YouTube is experimenting with new programming by hosting a network of commercial-supported television channels. The company is now in talks with a number of content providers about streaming TV series and movies on its platform. Although it is only in the testing phase at the moment, it may one day be made available to the general public at no cost.
A YouTube representative confirmed to the Wall Street Journal that the company is conducting a limited test in which some users are given access to free, ad-supported channels. Adding free and ad-supported channels might be a game-changer, given the platform’s already substantial ad revenue.
YouTube is currently in negotiations for a 45 percent cut of the ad-revenue, which is on par with its arrangement with content providers on the platform. It’s uncharted ground for YouTube, but other firms like Roku and Samsung have been offering free TV channels financed by advertisements for quite some time. One way YouTube could stand apart is by providing consumers with simple access to a wide range of other content on the site.

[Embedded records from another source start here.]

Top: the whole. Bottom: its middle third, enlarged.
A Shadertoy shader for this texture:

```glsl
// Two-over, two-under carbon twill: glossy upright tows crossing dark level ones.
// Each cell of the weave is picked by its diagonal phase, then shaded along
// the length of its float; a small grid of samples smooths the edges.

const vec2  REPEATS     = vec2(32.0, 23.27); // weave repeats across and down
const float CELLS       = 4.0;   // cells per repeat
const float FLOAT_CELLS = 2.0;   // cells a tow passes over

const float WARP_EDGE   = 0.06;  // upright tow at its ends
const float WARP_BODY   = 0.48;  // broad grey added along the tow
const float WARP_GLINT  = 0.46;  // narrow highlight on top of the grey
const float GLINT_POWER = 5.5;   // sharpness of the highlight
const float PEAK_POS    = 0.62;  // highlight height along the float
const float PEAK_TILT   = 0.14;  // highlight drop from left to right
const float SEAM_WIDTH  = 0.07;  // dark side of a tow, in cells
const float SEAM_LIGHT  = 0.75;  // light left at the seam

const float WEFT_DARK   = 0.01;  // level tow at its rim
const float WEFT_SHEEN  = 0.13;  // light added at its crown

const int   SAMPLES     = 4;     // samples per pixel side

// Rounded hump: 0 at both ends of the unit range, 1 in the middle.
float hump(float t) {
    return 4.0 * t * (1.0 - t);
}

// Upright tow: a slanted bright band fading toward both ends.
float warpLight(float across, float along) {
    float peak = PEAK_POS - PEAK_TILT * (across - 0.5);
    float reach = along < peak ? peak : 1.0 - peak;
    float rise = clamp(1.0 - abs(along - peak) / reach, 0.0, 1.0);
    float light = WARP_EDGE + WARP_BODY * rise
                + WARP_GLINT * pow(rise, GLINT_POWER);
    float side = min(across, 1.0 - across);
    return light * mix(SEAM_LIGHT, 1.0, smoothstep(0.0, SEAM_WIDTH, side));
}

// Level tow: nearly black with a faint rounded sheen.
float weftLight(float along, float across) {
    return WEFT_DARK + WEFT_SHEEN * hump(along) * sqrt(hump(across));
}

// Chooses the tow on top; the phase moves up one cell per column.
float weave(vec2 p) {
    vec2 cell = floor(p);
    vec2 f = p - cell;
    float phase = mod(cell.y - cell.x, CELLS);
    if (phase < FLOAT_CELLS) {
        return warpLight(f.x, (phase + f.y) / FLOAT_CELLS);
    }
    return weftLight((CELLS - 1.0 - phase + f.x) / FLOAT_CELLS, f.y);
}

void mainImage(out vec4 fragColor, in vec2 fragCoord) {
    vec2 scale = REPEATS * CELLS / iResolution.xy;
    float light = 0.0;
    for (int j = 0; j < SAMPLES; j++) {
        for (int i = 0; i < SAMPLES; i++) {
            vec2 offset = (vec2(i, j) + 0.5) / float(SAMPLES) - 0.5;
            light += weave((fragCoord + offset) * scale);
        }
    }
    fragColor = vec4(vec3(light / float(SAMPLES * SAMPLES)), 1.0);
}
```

The new multi-year arrangement was negotiated to provide NFL Sunday Ticket on YouTube TV and YouTube Primetime Channels beginning in 2023 is just one example of the many things YouTube has done to bolster its programming in recent years. The company has expanded with the introduction of YouTube TV, a standalone online TV streaming service with more than a hundred channels that is similar to what you would get from a cable or satellite provider in your area. The site has moved out into short-form video in addition to the traditional user-created video.
In an effort to rival TikTok, it launched Shorts a year ago, and the move has been successful. After making changes to its YouTube Partner Program, YouTube has begun the process of distributing ad income to Shorts creators, suggesting that this year could be even better.